As I nestled myself into the driver seat of this base model Micra, I couldn’t remember the last time I drove a car so simple and plain. The seats are surprisingly comfortable, more-so than let’s say a Yaris. They provide good support and are somewhat adjustable. Back legroom is adequate, and depending on length of commute, it should fair well for most people. All gadgets, dials, and buttons are perfectly placed and easily within reach, obviously. Sure, there’s a lot of plastic all around, but again, what else can you get for this price? What’s more, the plastic doesn’t give the impression of being cheap either.
On the road, this little road bug is a blast to drive. It’s peppy, especially with the 5-speed manual transmission – I didn’t have the opportunity to drive the automatic, but my choice would still be the manual. The 1.6 liter engine produces a modest 109 horses and 107 lb-ft of torque. It’s not going to snap your neck, but gets the daily driving job done nicely.
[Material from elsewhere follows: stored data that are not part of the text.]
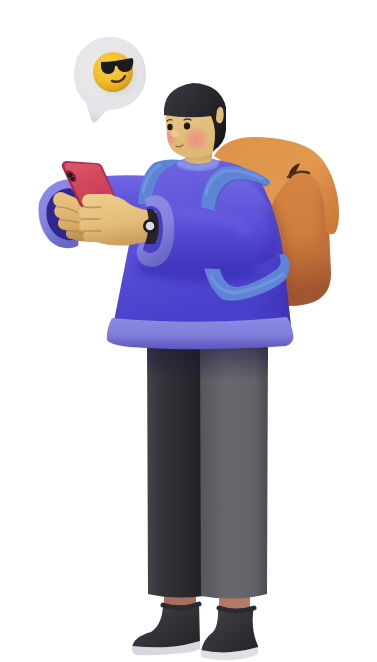
<!DOCTYPE html>
<html lang="en">
<head>
<meta charset="utf-8">
<title>Student with a phone</title>
<style>
:root{--paper:#fff;--knit:#5b50d8;--knit-light:#7167e2;--knit-dark:#4034bd;--strap:#5f84d6;--strap-light:#7b9fe6;--strap-dark:#4560bd;--skin:#e3bd79;--skin-light:#edcb8c;--skin-dark:#b48749;--ink:#1c1b20}
html,body{margin:0;background:var(--paper)}
body{width:377px;height:662px;overflow:hidden}
svg{display:block}
stop.s1{stop-color:var(--knit-light)}stop.s2{stop-color:var(--knit)}stop.s3{stop-color:var(--knit-dark)}
.strap{fill:var(--strap)}
.strap-shine{fill:none;stroke:var(--strap-light);stroke-width:3;stroke-linecap:round;opacity:.6}
.far-skin{fill:url(#farSkin)}
.near-skin{fill:url(#nearSkin)}
.crease{fill:none;stroke:var(--skin-dark);stroke-width:1.4;stroke-linecap:round;opacity:.8}
.ink{fill:var(--ink)}
</style>
</head>
<body>
<svg width="377" height="662" viewBox="0 0 377 662" role="img" aria-label="Student in a purple sweater with an orange backpack sending a cool emoji from a phone">
<defs>
<linearGradient id="knit" x1="0" y1="0" x2=".25" y2="1"><stop class="s1" offset="0"/><stop class="s2" offset=".5"/><stop offset="1" stop-color="#4a3fcb"/></linearGradient>
<linearGradient id="sleeve" x1="0" y1="0" x2="0" y2="1"><stop class="s1" offset="0"/><stop class="s2" offset=".5"/><stop class="s3" offset="1"/></linearGradient>
<linearGradient id="sideShade"><stop offset=".75" stop-color="#3024a8" stop-opacity="0"/><stop offset="1" stop-color="#2c2196" stop-opacity=".5"/></linearGradient>
<linearGradient id="hem" x1="0" y1="0" x2="0" y2="1"><stop offset="0" stop-color="#8d8ce4"/><stop offset=".55" stop-color="#7f7dd8"/><stop offset="1" stop-color="#5b55bd"/></linearGradient>
<linearGradient id="cuff" x1="0" y1="0" x2=".4" y2="1"><stop offset="0" stop-color="#8f8de4"/><stop offset=".6" stop-color="#8583dc"/><stop offset="1" stop-color="#6a66c8"/></linearGradient>
<linearGradient id="packBody" x1="0" y1="0" x2=".15" y2="1"><stop offset="0" stop-color="#d98a45"/><stop offset=".65" stop-color="#ce7d3e"/><stop offset="1" stop-color="#a2562f"/></linearGradient>
<linearGradient id="packFlap" x1="0" y1="0" x2="1" y2=".8"><stop offset="0" stop-color="#dc9249"/><stop offset=".6" stop-color="#e39850"/><stop offset="1" stop-color="#cc7c3a"/></linearGradient>
<linearGradient id="farLeg"><stop offset="0" stop-color="#43434a"/><stop offset=".25" stop-color="#34343a"/><stop offset="1" stop-color="#202025"/></linearGradient>
<linearGradient id="nearLeg"><stop offset="0" stop-color="#55555c"/><stop offset=".4" stop-color="#68686f"/><stop offset=".8" stop-color="#626269"/><stop offset="1" stop-color="#4a4a51"/></linearGradient>
<linearGradient id="legShade" x1="0" y1="0" x2="0" y2="1"><stop offset="0" stop-color="#17143c" stop-opacity=".6"/><stop offset="1" stop-color="#17143c" stop-opacity="0"/></linearGradient>
<linearGradient id="nearSkin" gradientUnits="userSpaceOnUse" x1="100" y1="193" x2="108" y2="247"><stop offset="0" stop-color="#eecd8e"/><stop offset=".6" stop-color="#e3bd79"/><stop offset="1" stop-color="#c99c5c"/></linearGradient>
<linearGradient id="farSkin" gradientUnits="userSpaceOnUse" x1="60" y1="193" x2="78" y2="243"><stop offset="0" stop-color="#e9c684"/><stop offset=".6" stop-color="#d9b06a"/><stop offset="1" stop-color="#b98a4c"/></linearGradient>
<linearGradient id="face" x1="0" y1="0" x2=".3" y2="1"><stop offset="0" stop-color="#e8c483"/><stop offset="1" stop-color="#dfb774"/></linearGradient>
<linearGradient id="neck" x1="0" y1="0" x2="0" y2="1"><stop offset="0" stop-color="#b98a50"/><stop offset="1" stop-color="#e0b874"/></linearGradient>
<linearGradient id="hair" x1="0" y1="0" x2="1" y2=".8"><stop offset="0" stop-color="#3b3a40"/><stop offset=".5" stop-color="#2a292e"/><stop offset="1" stop-color="#18171b"/></linearGradient>
<radialGradient id="blush"><stop offset="0" stop-color="#ec8585" stop-opacity=".75"/><stop offset=".55" stop-color="#ec8a88" stop-opacity=".5"/><stop offset="1" stop-color="#ec8a88" stop-opacity="0"/></radialGradient>
<radialGradient id="bubble" cx=".45" cy=".4" r=".62"><stop offset="0" stop-color="#ececee"/><stop offset=".8" stop-color="#e4e4e8"/><stop offset="1" stop-color="#d2d2d9"/></radialGradient>
<radialGradient id="emoji" cx=".4" cy=".35" r=".7"><stop offset="0" stop-color="#f9d246"/><stop offset=".6" stop-color="#f0bd2e"/><stop offset="1" stop-color="#cf951e"/></radialGradient>
<linearGradient id="phone" x1="0" y1="0" x2=".5" y2="1"><stop offset="0" stop-color="#dd5668"/><stop offset="1" stop-color="#c73c55"/></linearGradient>
<linearGradient id="shoe" x1="0" y1="0" x2="1" y2="1"><stop offset="0" stop-color="#45444a"/><stop offset="1" stop-color="#222126"/></linearGradient>
<filter id="soft" filterUnits="userSpaceOnUse" x="0" y="0" width="377" height="662"><feGaussianBlur stdDeviation="5"/></filter>
<path id="torso" d="M150 170Q160 161 180 160H216Q252 164 264 188Q281 224 284 262L291 326H113L130 240Z"/>
<path id="upperSleeve" d="M238 176Q267 189 276 225Q282 248 272 259Q254 270 218 269L154 266V197Q190 207 213 211Q219 190 238 176Z"/>
<path id="packShape" d="M215 165Q240 142 285 152Q322 160 328 205L331 272Q332 301 302 305Q284 309 262 298Z"/>
<path id="headShape" d="M165 112H218V140Q218 158 194 158Q168 157 167 135Z"/>
<clipPath id="torsoClip"><use href="#torso"/></clipPath>
<clipPath id="sleeveClip"><use href="#upperSleeve"/></clipPath>
<clipPath id="packClip"><use href="#packShape"/></clipPath>
<clipPath id="headClip"><use href="#headShape"/></clipPath>
</defs>

<g id="speech-bubble">
<path d="M110 37C131 37 146 53 146 74C146 95 130 110 109 110Q104 112 97 121Q93 125 91 119L86 103C78 96 74 86 74 74C74 53 89 37 110 37Z" fill="url(#bubble)"/>
<circle cx="116" cy="76" r="18" fill="#b9b2a6" opacity=".4" filter="url(#soft)"/>
<circle cx="113" cy="72" r="20" fill="url(#emoji)"/>
<path class="ink" d="M101 62Q108 62 115 61L132 58Q134 59 133 64Q132 72 125 72Q119 72 117 66L115 66Q115 74 108 74Q102 74 101 67Z"/>
<path d="M112 81Q121 84 125 76" fill="none" stroke="#4a2f12" stroke-width="2.5" stroke-linecap="round"/>
</g>

<g id="backpack">
<use href="#packShape" fill="url(#packBody)"/>
<g clip-path="url(#packClip)">
<path d="M266 200Q287 240 285 300" fill="none" stroke="#8c4529" stroke-width="10" opacity=".45" filter="url(#soft)"/>
<path d="M326 190V240" stroke="#8c4529" stroke-width="6" opacity=".45" filter="url(#soft)"/>
</g>
<path d="M214 156Q224 138 252 137Q291 137 312 150Q332 164 338 199Q341 224 335 233Q329 237 325 229Q326 197 316 180Q306 168 291 178Q279 187 272 205L262 185Z" fill="url(#packFlap)"/>
<path d="M288 177Q290 166 300 163Q297 172 290 179Z" fill="#4b2316"/>
<path d="M288 177Q299 169 309 173" fill="none" stroke="#5c2d1b" stroke-width="2.5" stroke-linecap="round"/>
</g>

<g id="shoes">
<path d="M164 590H196V610H164Z" fill="#a96d5c"/>
<path d="M219 590H250V612H219Z" fill="#b57968"/>
<path d="M163 603Q180 609 199 602L200 645Q166 653 132 648Q133 637 151 632Q163 624 163 603Z" fill="url(#shoe)"/>
<path d="M132 646Q162 649 184 645L200 641V649Q192 653 182 653Q158 656 136 655Q131 653 132 646Z" fill="#d9d8e2"/>
<path d="M163 605Q180 611 199 604" fill="none" stroke="#2b2a30" stroke-width="5" stroke-linecap="round"/>
<path d="M218 606Q236 613 254 606Q250 628 258 646V652Q228 660 201 653Q202 640 213 632Q219 625 218 606Z" fill="url(#shoe)"/>
<path d="M201 650Q228 656 258 647V654Q246 660 226 660Q209 660 201 657Z" fill="#e0dfe8"/>
<path d="M219 608Q236 614 254 608" fill="none" stroke="#2b2a30" stroke-width="5" stroke-linecap="round"/>
</g>

<g id="trousers">
<path d="M147 335H204V596Q174 600 148 594Z" fill="url(#farLeg)"/>
<path d="M200 335H268L267 594Q236 602 201 596Z" fill="url(#nearLeg)"/>
<path d="M147 340H268V380H147Z" fill="url(#legShade)"/>
</g>

<g id="far-arm">
<path d="M156 176Q112 174 82 178Q62 180 56 192L72 240Q100 233 145 226Z" fill="url(#sleeve)"/>
<path d="M70 179Q46 181 39 203Q36 226 51 242Q64 252 78 246L84 200Z" fill="url(#cuff)"/>
<path d="M70 188Q53 189 47 206Q44 224 56 235Q66 243 78 239L84 200Z" fill="#2f268f"/>
</g>

<g id="sweater">
<use href="#torso" fill="url(#knit)"/>
<g clip-path="url(#torsoClip)">
<path d="M105 150H300V330H105Z" fill="url(#sideShade)"/>
<path d="M140 264Q185 280 256 270" fill="none" stroke="#2b20a4" stroke-width="16" opacity=".5" filter="url(#soft)"/>
</g>
<path d="M112 318Q106 329 107 340Q110 345 130 347Q200 352 286 346Q295 343 293 334Q292 325 287 317Q200 326 112 318Z" fill="url(#hem)"/>
</g>

<g id="neck-and-collar">
<path d="M178 161Q196 153 217 160Q222 165 214 169Q196 174 180 168Q174 165 178 161Z" fill="#7f86de"/>
<path d="M185 145H212V161Q199 167 185 161Z" fill="url(#neck)"/>
<path d="M180 163Q197 172 217 162" fill="none" stroke="#8b91e6" stroke-width="4" stroke-linecap="round"/>
</g>

<g id="far-strap">
<path d="M138 204Q140 174 154 163Q164 158 182 160Q164 168 158 178Q152 190 151 204Z" class="strap"/>
<path d="M143 192Q147 172 160 165" class="strap-shine"/>
</g>

<g id="lower-strap">
<path d="M203 260Q206 286 222 299Q228 302 240 300Q268 294 284 281Q293 270 288 258Q285 252 279 255Q284 265 274 271Q256 284 238 287Q222 288 218 260Z" class="strap"/>
<path d="M211 276Q218 291 234 293Q264 288 283 274" class="strap-shine"/>
</g>

<g id="near-arm">
<use href="#upperSleeve" fill="url(#sleeve)"/>
<g clip-path="url(#sleeveClip)">
<path d="M172 212L216 218Q240 222 250 234" fill="none" stroke="#7a70ec" stroke-width="7" opacity=".5" filter="url(#soft)"/>
<path d="M270 206Q281 243 265 260" fill="none" stroke="#32279f" stroke-width="8" opacity=".4" filter="url(#soft)"/>
</g>
</g>

<g id="upper-strap">
<path d="M201 207Q203 177 222 167Q243 163 268 179Q273 184 267 186Q246 177 232 181Q217 187 215 211Z" class="strap"/>
<path d="M206 194Q210 176 225 171Q243 169 262 179" class="strap-shine"/>
<path d="M215 209Q218 187 232 181Q246 177 266 186" fill="none" stroke="var(--strap-dark)" stroke-width="1.5" opacity=".7"/>
</g>

<g id="head">
<use href="#headShape" fill="url(#face)"/>
<g clip-path="url(#headClip)">
<circle cx="196" cy="139" r="13" fill="url(#blush)"/>
<circle cx="170" cy="138" r="8" fill="url(#blush)"/>
</g>
<path d="M164 115Q162 88 193 83Q220 84 226 107V130Q225 144 213 151Q218 130 211 116Q188 119 164 115Z" fill="url(#hair)"/>
<path d="M217 110Q220 104 223 109Q225 119 221 123Q216 124 216 118Z" fill="var(--skin)"/>
<ellipse class="ink" cx="170" cy="127" rx="2.7" ry="3.3"/>
<ellipse class="ink" cx="187" cy="126" rx="3.2" ry="3.6"/>
<path d="M167 121Q169 119 172 120M184 120Q187 118 191 120" fill="none" stroke="#4a3626" stroke-width="1.3" stroke-linecap="round"/>
<ellipse cx="175" cy="134" rx="4" ry="3.5" fill="var(--skin-light)"/>
<path d="M176 146Q179 148 183 145" fill="none" stroke="#9a6244" stroke-width="1.4" stroke-linecap="round"/>
</g>

<g id="near-cuff">
<path d="M145 199Q158 190 168 202Q176 214 174 236Q171 266 152 267Q139 266 137 256Q136 250 139 244L150 230Z" fill="url(#cuff)"/>
<path d="M146 207Q156 203 161 214Q166 232 159 248Q152 257 143 250L146 238Z" fill="#4a3fbe"/>
</g>

<g id="far-hand">
<path class="far-skin" d="M60 203Q72 193 89 207L98 235Q82 247 68 236Z"/>
<rect class="far-skin" x="53" y="194" width="27" height="15" rx="7" transform="rotate(24 65 201)"/>
<rect class="far-skin" x="54" y="206" width="30" height="14" rx="7" transform="rotate(14 68 213)"/>
<rect class="far-skin" x="58" y="218" width="29" height="13" rx="6" transform="rotate(12 71 224)"/>
<rect class="far-skin" x="66" y="229" width="25" height="11" rx="5" transform="rotate(10 77 234)"/>
<path d="M58 207Q68 207 78 213M60 220Q70 220 81 223M67 231Q75 230 84 234" class="crease"/>
</g>

<g id="phone-in-hand">
<path d="M62 167Q61 162 66 161L96 163Q101 163 103 168L116 198Q117 206 110 208H87Q82 209 79 204Z" fill="#a92c48"/>
<path d="M65 168Q63 163 68 163L94 164Q99 164 101 168L115 199Q116 206 109 207H89Q84 208 81 203Z" fill="url(#phone)"/>
<path d="M66 171Q71 169 75 175Q78 182 74 182Q69 181 66 175Z" fill="#7e2239"/>
<circle class="ink" cx="70" cy="175" r="2.3"/><circle class="ink" cx="72.5" cy="179" r="2"/>
</g>

<g id="near-hand">
<path class="near-skin" d="M94 196Q116 192 128 203Q138 210 156 211V241Q142 242 130 245Q112 247 96 242Z"/>
<rect class="near-skin" x="82" y="194" width="34" height="14" rx="7"/>
<rect class="near-skin" x="79" y="206" width="34" height="14" rx="7"/>
<rect class="near-skin" x="79" y="218" width="33" height="14" rx="7"/>
<rect class="near-skin" x="83" y="230" width="32" height="12" rx="6"/>
<path d="M84 207Q93 208 101 207M82 219H100M84 231Q93 231 101 231" class="crease"/>
</g>

<g id="watch">
<path d="M147 209Q155 207 158 218Q161 233 155 244H145Q151 226 147 209Z" fill="#25242b"/>
<circle class="ink" cx="150" cy="226" r="7"/>
<circle cx="150" cy="226" r="4.3" fill="#dcdbe4"/>
</g>
</svg>
</body>
</html>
Nissan included front and rear stabilizer bars which make taking sharp corners with the Micra fun, even though there is body roll. Steering is very good and sharp; at times, the car does feel twitchy, but it just makes urban driving that much more fun. And when was the last time you found parking a vehicle to be this easy? The short turning radius and small size of the car make it a breeze to maneuver and park in even the tightest of spaces.
Since the lack of power windows and door locks frustrated me (my two young girls found the wind down windows to be a novelty), I would dish out the $3700 more for the SV package, which Nissan is expecting to be the best selling Micra model. If you want the top-of-the-line, it’s only $15,498, with all the bells and whistles.
The 2015 Nissan Micra is a welcome surprise for what it offers, even at the base trim level. It’s cheap, fun, and a great car for first time buyers, students, and even those looking for a small urban commuter. Combine the fact that Nissan is offering some great incentive programs, you really can’t go wrong with the new Micra.